If I have given any notion that, like Emily Dickinson, Eudora is a recluse, let me assure you that she is not. She has many old friends, all of whom respect her privacy, and everyone in Jackson is deeply proud of her distinguished achievements.
LEFT: I snapped this picture of Eudora Welty with her camera. Frank Lyell was the Señor; Eudora, the unwitting inventor of camp, was herself above it all. RIGHT: Taken on a summer vacation in Jackson by Eudora Welty. I was about twenty.
The corner of Peachtree and Poplar gets sun six to eight hours a day nine months of the year and lies south below a rise that shields it from winter winds. The garden there between the street and an old parking lot is filled with flowers and fruits, butterflies and bees. My hope is for it to become a pocket park, a small public space usually created on a single vacant building lot or on a small irregular piece of land. Too small for physical activities (well, maybe tai chi), pocket parks provide a greenway for wildlife (particularly birds and insects, though you can’t rule out the occasional reptile or mammal ), greenery, a place to sit outdoors and often a venue for the visual and performing arts, if only in the form of a wall and a stage. In upscale neighborhoods, pocket parks are the only option for creating new public spaces of the type that increase neighboring property values. I realize this idea of creating a little park on that busy corner is a pipe dream. All I can do is cast bread upon the waters.

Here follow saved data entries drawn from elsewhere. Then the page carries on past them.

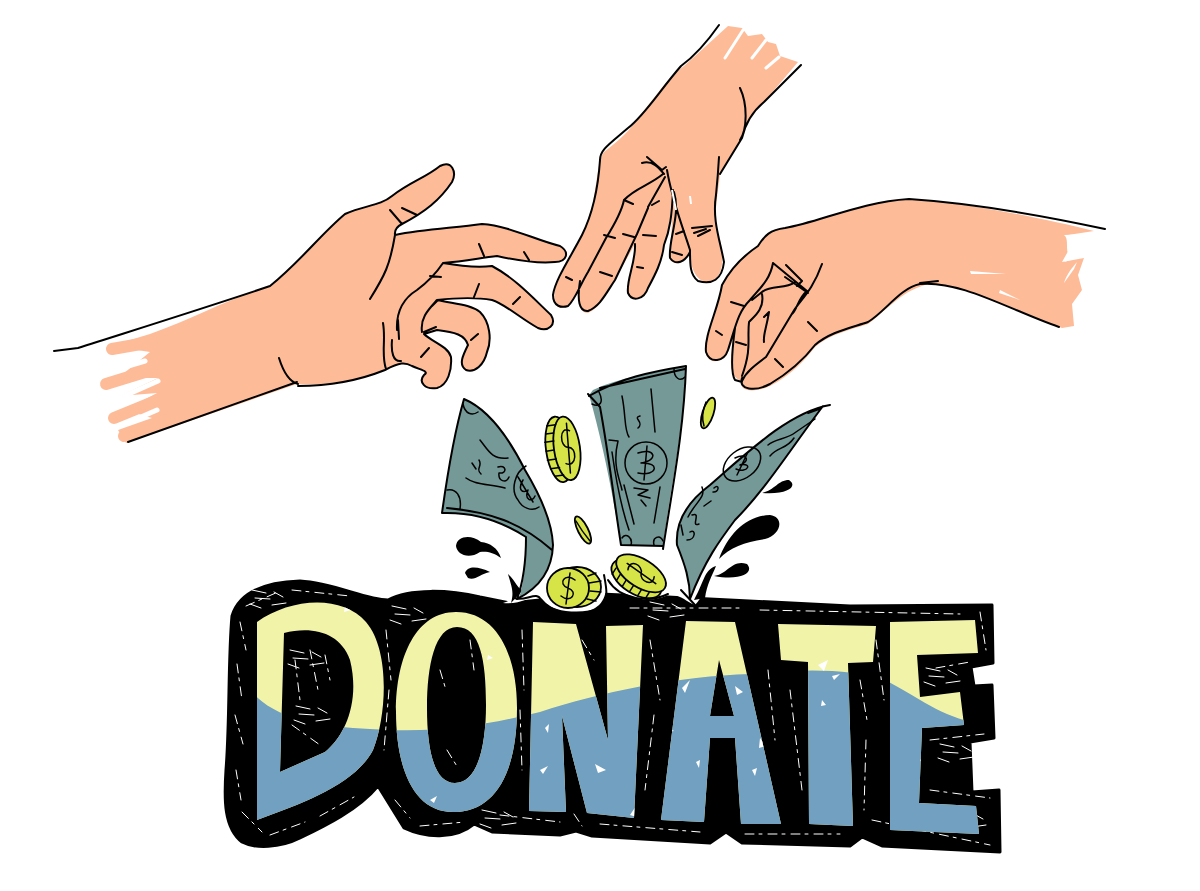
<!DOCTYPE html>
<html lang="en">
<head>
<meta charset="utf-8">
<title>Donate</title>
<style>
:root{--paper:#fff;--ink:#000;--skin:#febb98;--bill:#749997;--coin:#d6e448;--cream:#f1f3a8;--blue:#71a0c0}
html,body{margin:0;background:var(--paper);overflow:hidden}
svg{display:block;width:1200px;height:891px}
.skin{fill:var(--skin)}
.skin-brush{fill:none;stroke:var(--skin);stroke-width:12;stroke-linecap:round}
.line{fill:none;stroke:var(--ink);stroke-width:2;stroke-linecap:round;stroke-linejoin:round}
.fine{fill:none;stroke:var(--ink);stroke-width:1.5;stroke-linecap:round;stroke-linejoin:round}
.bill{fill:var(--bill)}
.coin{fill:var(--coin);stroke:var(--ink);stroke-width:1.8}
.gap{fill:var(--paper)}
.ink{fill:var(--ink)}
.scratch{fill:none;stroke:var(--paper);stroke-width:1;stroke-linecap:round}
</style>
</head>
<body>
<svg viewBox="0 0 1200 891" role="img" aria-label="Three hands dropping money into the word Donate">
<defs>
<path id="letters" clip-rule="evenodd" d="M257 622C290 598 342 594 366 622C390 650 387 715 373 750C355 784 306 802 257 820ZM284 633C312 626 340 632 350 660C360 700 346 735 325 752L280 772Z
M456 612C497 612 517 655 517 708C517 770 497 812 453 812C412 812 396 765 396 712C396 655 417 612 456 612ZM457 627C435 627 427 665 427 708C427 750 434 783 455 783C478 783 486 745 486 705C486 660 480 627 457 627Z
M533 622L576 624L608 740L606 626L643 625L634 818L587 813L562 716L566 812L529 811Z
M686 621L735 622L781 824L741 824L735 738L710 738L704 822L661 820ZM719 660L710 716L734 716Z
M778 624L876 626L873 662L848 663L853 826L809 824L808 662L781 660Z
M890 622L975 620L978 653L917 655L920 697L960 692L964 725L922 728L919 803L976 806L979 834L890 830Z"/>
<clipPath id="letter-clip"><use href="#letters" clip-rule="evenodd"/></clipPath>
<path id="board" d="M232 616C240 590 270 582 300 581C335 583 365 600 388 600C410 588 450 590 480 597L510 603L600 594L690 598L850 606L992 605L993 663L971 667L974 686L992 685L994 738L970 742L972 792L999 790L1000 852L882 846L862 837L850 846L742 843L726 832L710 843L592 836L576 831L560 835L492 832L474 824C455 840 425 838 404 828L378 786C358 810 325 826 300 838C280 848 255 849 242 842C224 828 224 800 226 770C230 720 228 660 232 616Z"/>
<g id="scratches">
<path d="M0 0L14 3M3 8L18 9M-2 14L9 18M22 2L31 7M20 15L34 13"/>
</g>
</defs>

<rect class="gap" width="1200" height="891"/>

<g id="hand-left">
<path class="skin" d="M110 346L150 334C195 318 230 298 270 286C300 262 320 235 345 214C365 205 380 206 392 196C410 182 425 178 440 166C452 160 457 172 452 182C440 200 425 212 402 224Q394 228 395 235C425 229 455 228 482 224C510 226 535 240 560 246C570 252 567 262 555 262C535 264 515 260 497 256C480 258 465 261 443 263C460 266 475 268 492 266C515 278 535 300 551 315C557 325 548 333 538 329C520 318 505 304 492 300C475 297 455 298 437 300C455 304 470 304 480 312C490 322 492 340 487 352C484 365 475 374 466 370C458 365 463 355 468 345C465 335 455 332 437 330L424 334C432 342 448 346 451 357C452 370 448 385 437 389C425 390 418 382 424 375C430 371 420 370 412 366C405 362 400 362 385 370C360 380 330 386 297 384L126 443L118 430L152 418L125 410L157 393L120 396L158 378L118 378L150 352Z"/>
<path class="skin-brush" d="M112 349L152 342M106 384L158 368M114 418L158 400M124 436L165 420"/>
<path d="M145 361L108 372M158 381L113 401M157 410L118 427" fill="none" stroke="var(--paper)" stroke-width="5" stroke-linecap="round"/>
<path class="line" d="M54 351L78 348C150 325 220 303 270 286C300 262 320 235 345 214C365 205 380 206 392 196C410 182 425 178 440 166C452 160 457 172 452 182C440 200 425 212 402 224Q394 228 395 235C425 229 455 228 482 224C510 226 535 240 560 246C570 252 567 262 555 262C535 264 515 260 497 256C480 258 465 261 443 263C460 266 475 268 492 266C515 278 535 300 551 315C557 325 548 332 538 328C520 318 505 304 492 300C475 297 455 298 437 300C455 304 470 304 480 312C490 322 492 340 487 352C484 365 475 373 466 370C458 365 463 355 468 345C465 335 455 332 437 330L424 334C432 342 448 346 451 357C452 370 448 385 437 388C425 390 418 382 424 375C430 371 420 370 412 366C405 362 400 362 385 370C360 380 330 386 298 386M128 442L297 382M279 358C284 374 290 382 298 384M395 235C390 265 385 275 370 299M402 224L390 210M402 208L417 215M443 263C435 275 425 284 417 290C404 298 396 310 397 330M430 276L441 277M437 300C428 310 420 318 422 332M432 306L438 300M383 323C386 340 381 355 386 369M392 340C391 352 393 362 401 361M398 320L399 339M479 244L484 256M524 252L529 260M479 284L474 297M513 304L520 297M471 340L478 334M421 357L429 348M424 332L436 327"/>
</g>

<g id="hand-top">
<path class="skin" d="M728 26L742 28L748 36L762 34L768 42L776 44L780 56L798 62L764 102C752 112 745 125 742 138L720 174C718 195 712 220 719 236C726 262 722 280 708 283C698 281 690 272 690 250C685 264 676 266 670 260L673 200C672 215 670 230 664 245C662 262 655 275 648 288C644 300 632 302 628 293C626 280 636 262 635 244L615 280C605 295 600 308 588 313C578 312 577 300 580 287C575 300 568 308 560 308C552 304 553 290 560 277C570 258 592 220 594 196C598 175 598 160 604 152C620 140 630 130 640 116C660 90 670 76 684 66Z"/>
<path d="M743 30L725 58M766 40L752 58M779 57L766 68" stroke="var(--paper)" stroke-width="3" stroke-linecap="round"/>
<path class="line" d="M719 25C705 45 692 58 681 66C660 90 645 115 628 128C608 145 600 150 600 160C598 190 592 215 582 235C570 258 555 280 553 295C553 307 562 308 568 306C575 300 580 285 588 272L606 238C616 222 622 210 624 200M580 281C577 300 579 312 588 311C600 306 605 295 615 280L637 234L648 208M635 244C636 262 626 280 628 293C632 302 644 300 648 288C655 275 662 262 664 245C670 230 672 215 673 190M674 192C681 215 668 240 670 258C676 266 685 262 690 252M667 170C672 200 682 225 690 250C690 265 690 275 698 281C712 285 722 280 724 262C720 240 712 220 716 195Q718 175 719 157M720 174L742 138C745 125 752 112 764 102L801 65M740 88C748 105 747 130 740 140M642 163C653 160 659 168 664 174M647 157L662 170L666 167M663 174C650 185 635 188 624 200L633 204M665 177L648 207M652 205L659 201M604 235L615 238M623 234L634 237M643 235L656 236M566 277L572 280M600 272L612 276M637 267L643 268M676 234L684 231M672 252L682 255M692 228L712 226M694 233L706 229M698 236L710 230"/>
<path d="M672 190L676 210M690 196L691 204" stroke="var(--paper)" stroke-width="2"/>
</g>

<g id="hand-right">
<path class="skin" d="M1094 231L1068 235L1071 246L1062 262L1084 258L1078 275L1082 290L1072 304L1074 326L1062 328C1010 308 960 282 925 285C900 292 885 312 868 324C850 330 830 334 815 347C805 360 790 376 770 386C755 393 738 392 742 381C730 378 729 365 733 340L729 350C725 362 710 366 706 354C704 335 718 310 722 285C730 270 740 258 758 246C765 235 770 230 785 228C820 222 860 202 909 199C970 203 1040 218 1094 231Z"/>
<path d="M1077 262C1070 270 1066 276 1064 283L1074 269ZM970 271L1006 274L971 274ZM1000 290L1020 300L999 293ZM1064 235C1070 240 1064 250 1070 257L1064 262L1088 255L1094 234Z" class="gap"/>
<path class="line" d="M1105 229C1040 215 970 203 909 199C860 202 820 222 785 228C770 230 765 235 758 246C740 258 730 270 722 285C718 310 704 335 706 352C710 364 724 362 728 350C736 325 738 312 750 300C760 288 770 280 773 263M735 328C732 350 730 372 735 380L742 382M762 294C765 310 752 318 749 322C747 340 752 348 742 376M742 378C738 390 755 392 770 384C790 372 805 358 815 345C830 332 850 328 868 322C885 312 900 288 920 284C960 280 1010 310 1059 327M920 283L938 281M822 264C812 292 800 300 793 312L766 357C754 366 746 372 742 381M773 263L807 291M786 265L802 281L797 286M785 277L808 293M795 282C785 290 772 284 762 292L752 300M807 291C798 298 797 310 792 314M731 302L744 306M736 342L746 345M764 317L769 312C766 330 763 335 764 342M808 322L817 331M775 359L783 367M716 331L722 335"/>
</g>

<g id="word-donate" role="img" aria-label="DONATE">
<use href="#board" class="ink" stroke="var(--ink)" stroke-width="3" stroke-linejoin="round"/>
<g class="scratch">
<path d="M240 622L246 650M237 664L242 700M235 715L243 744M236 770L241 800M242 812L262 832M270 835L305 822M320 816L354 797M292 590L350 596M246 606L278 592M386 630L391 680M389 690L384 750M395 800L410 818M420 826L465 822M500 815L560 822M522 630L524 690M520 710L522 770M574 814L582 826M600 824L700 832M650 640L660 700M654 715L645 790M745 834L840 834M768 670L775 740M790 690L802 790M860 680L867 720M866 740L864 810M876 640L884 700M872 820L990 845M936 668L970 662M930 740L984 734M930 790L990 798M980 612L986 650M630 608L740 608M760 610L960 614M295 660L300 700M310 650L318 690M325 655L330 680M292 725L320 745M440 670L446 690M470 640L474 670M447 750L458 768M582 640L594 660M540 690L546 720" stroke-dasharray="9 5 3 6"/>
<use href="#scratches" x="290" y="650"/><use href="#scratches" x="296" y="706"/><use href="#scratches" x="252" y="590"/><use href="#scratches" x="392" y="606"/><use href="#scratches" x="650" y="602"/><use href="#scratches" x="926" y="668"/><use href="#scratches" x="940" y="744"/><use href="#scratches" x="952" y="812"/><use href="#scratches" x="482" y="810"/>
</g>
<g clip-path="url(#letter-clip)">
<rect x="250" y="590" width="740" height="260" fill="var(--cream)"/>
<path fill="var(--blue)" d="M250 690C275 720 320 727 370 729C440 734 490 724 540 712C600 692 680 676 750 674C800 669 850 668 885 680C920 698 945 720 985 724V850H250Z"/>
<path class="gap" d="M735 686L743 692L737 695ZM750 686L756 684L753 692ZM682 688L690 680L685 693ZM595 764L606 770L598 773ZM760 738L766 746L759 748ZM636 806L640 818L630 815ZM540 770L548 766L543 774ZM832 676L840 674L834 680ZM668 727L674 731L667 732ZM696 762L700 760L699 768ZM752 770L757 768L755 776ZM822 700L826 705L821 706ZM430 800L437 796L434 803ZM920 760L924 757L923 765ZM545 728L549 724L548 733ZM488 655L493 658L487 660ZM345 606L351 610L344 612ZM818 665L828 660L824 671Z"/>
</g>
</g>

<g id="splash">
<path class="gap" d="M503 603C514 600 520 592 524 575L556 565L610 570L664 540L692 560L712 566C706 585 703 597 695 605C686 602 682 594 668 595C650 604 625 600 606 578C608 600 600 612 575 613C553 612 544 602 540 596C530 596 520 605 503 603Z"/>
<path class="line" d="M514 598C526 602 537 590 541 600C552 615 590 616 602 606C609 598 606 586 604 575M608 580C620 600 650 603 668 594M681 590L695 605"/>
<path class="ink" d="M456 546C457 536 471 534 481 542C490 543 498 548 501 558C493 552 486 551 480 552C468 560 457 554 456 546ZM465 573C468 565 479 567 490 572C480 574 475 581 468 578ZM719 559C728 535 745 516 770 515C785 517 781 535 765 539C745 542 730 547 719 559ZM762 493C775 490 778 480 789 480C798 486 789 495 762 493ZM714 576C728 574 732 559 747 564C755 573 740 581 714 576ZM508 574C512 588 514 592 511 603L523 590C518 590 516 581 508 574ZM716 566C704 570 705 580 694 600L705 598C707 584 712 576 716 566Z"/>
</g>

<g id="bill-left">
<path class="bill" d="M464 399C490 410 510 440 525 470C540 495 552 520 553 545C552 570 535 590 519 598C525 580 526 555 526 537C500 520 470 512 442 513C448 470 455 430 464 399Z"/>
<path class="line" d="M464 399C490 410 510 440 525 470C540 495 552 520 553 545C552 575 535 590 517 599C524 580 526 555 526 537C500 520 470 512 442 513C448 470 455 430 464 399ZM447 508C490 512 520 522 552 550"/>
<path class="fine" d="M526 466C515 472 510 490 518 500C522 508 532 512 539 507M523 480C517 490 523 494 528 490C524 500 532 503 535 496M518 477L533 502M480 440C488 450 492 460 508 458M466 478C475 485 490 484 505 488M479 460C483 466 475 469 481 474M472 463L476 469M498 467C506 464 508 474 499 473C498 481 506 484 509 477M463 404C465 414 472 416 478 412M447 490C456 488 462 496 460 509"/>
</g>

<g id="bill-center">
<path class="bill" d="M593 390C620 377 650 374 686 366C684 430 670 490 663 546L621 545C612 490 602 440 589 395Z"/>
<path class="line" d="M589 396C620 378 650 372 686 366C684 430 672 490 663 549M588 394L600 407C608 450 614 500 621 545L663 546M600 388L685 369"/>
<circle class="fine" cx="646" cy="463" r="21"/>
<path class="fine" d="M638 453C654 447 660 460 641 463C661 462 657 477 638 473M647 446L644 480M622 396C626 415 624 430 629 437M651 389L655 432M609 440L618 441C612 465 620 480 622 490M612 452C616 480 622 510 629 530M624 485L634 524M660 487L654 523M640 416C632 418 645 422 638 428M634 488L648 490L638 495L650 498M641 500L646 506M592 404C600 408 604 402 599 392M674 369C674 378 680 382 685 377M622 538C626 532 633 538 631 545M654 545C652 537 660 534 663 541"/>
</g>

<g id="bill-right">
<path class="bill" d="M823 406C790 415 750 450 710 485C690 500 675 520 677 545C685 565 690 580 690 597C705 560 720 540 735 520C765 490 790 450 823 406Z"/>
<path class="line" d="M830 405C790 412 750 450 710 485C690 500 675 520 677 545C685 565 690 580 690 599C705 560 720 540 735 520C765 490 790 450 823 406M808 413L819 409"/>
<ellipse class="fine" cx="742" cy="464" rx="21" ry="14" transform="rotate(-38 742 464)"/>
<path class="fine" d="M735 458C748 452 750 462 740 465C753 462 748 474 736 469M747 454L737 475M768 445C776 438 786 440 796 432L815 419M702 487C706 498 696 501 688 517M692 515C702 511 690 528 699 524M690 532C696 528 696 540 687 540M704 506L711 501M714 488C720 483 719 493 713 492M770 456C778 446 786 450 794 438M681 525L683 535"/>
</g>

<g id="coins">
<g transform="rotate(-8 562 449)"><ellipse class="coin" cx="559" cy="449" rx="13" ry="33"/><ellipse class="coin" cx="567" cy="449" rx="13" ry="32"/><path class="fine" d="M548 432H556M546 440H555M546 449H554M546 458H555M548 467H557M551 475H560M550 424H559M572 432C562 425 560 447 568 448C578 449 574 470 564 464M570 424L567 474"/></g>
<ellipse class="coin" cx="708" cy="413" rx="5.5" ry="16" transform="rotate(18 708 413)"/><path class="fine" d="M706 402C702 412 702 420 704 426"/>
<ellipse class="coin" cx="583" cy="530" rx="5" ry="15" transform="rotate(-27 583 530)"/><path class="fine" d="M576 521C580 528 585 535 590 541"/>
<ellipse class="coin" cx="577" cy="587" rx="24" ry="20"/><ellipse class="coin" cx="568" cy="588" rx="21" ry="20"/><path class="fine" d="M575 580C565 572 557 584 568 588C579 592 571 604 561 596M570 573L566 604M588 576L596 573M589 583L601 581M590 591L601 592M587 599L596 601"/>
<g transform="rotate(32 640 575)"><ellipse class="coin" cx="639" cy="580" rx="28" ry="15"/><ellipse class="coin" cx="640" cy="573" rx="28" ry="14"/><path class="fine" d="M616 582V589M623 585V592M631 587V594M640 588V595M649 587V594M657 585V591M627 577C622 566 638 565 640 573C643 581 658 578 653 569M623 572L658 574"/></g>
</g>
</svg>
</body>
</html>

JACKSON, MS (YPI)—In an effort to reduce the theft of maintenance equipment, the City of Jackson has initiated a program of placing their more valuable pieces of machinery at “random and undisclosed” areas of the city until needed for upcoming projects.
“We are determined to protect the taxpayers’ property,” a spokesperson said, “and this method of dispersing machinery instead of keeping it in a vulnerable centralized location should greatly reduce the loss of expensive heavy equipment such as backhoes, trenchers and excavators.”
The location of the equipment, while “obvious to local residents” would be unknown to organized criminals who could steal and sell the machinery. “Some of these machines are worth a lot of money,” the spokesperson said, “and we need to protect them while they aren’t in use.” An estimated 75% of the city’s maintenance equipment is currently idle.
While most metro news outlets were quick to point out that this move is nothing more than a “frivolous” and “shamefully useless” effort, designed according to one periodical as “nothing more than a blatant attempt of the administration to draw attention away from its legal entanglements”, a metro alternative weekly applauded what it called “the city’s bold and innovative new initiative”.
One Jackson resident said, “I just wish they’d leave the keys in them and provide me with a pile of asphalt mix.”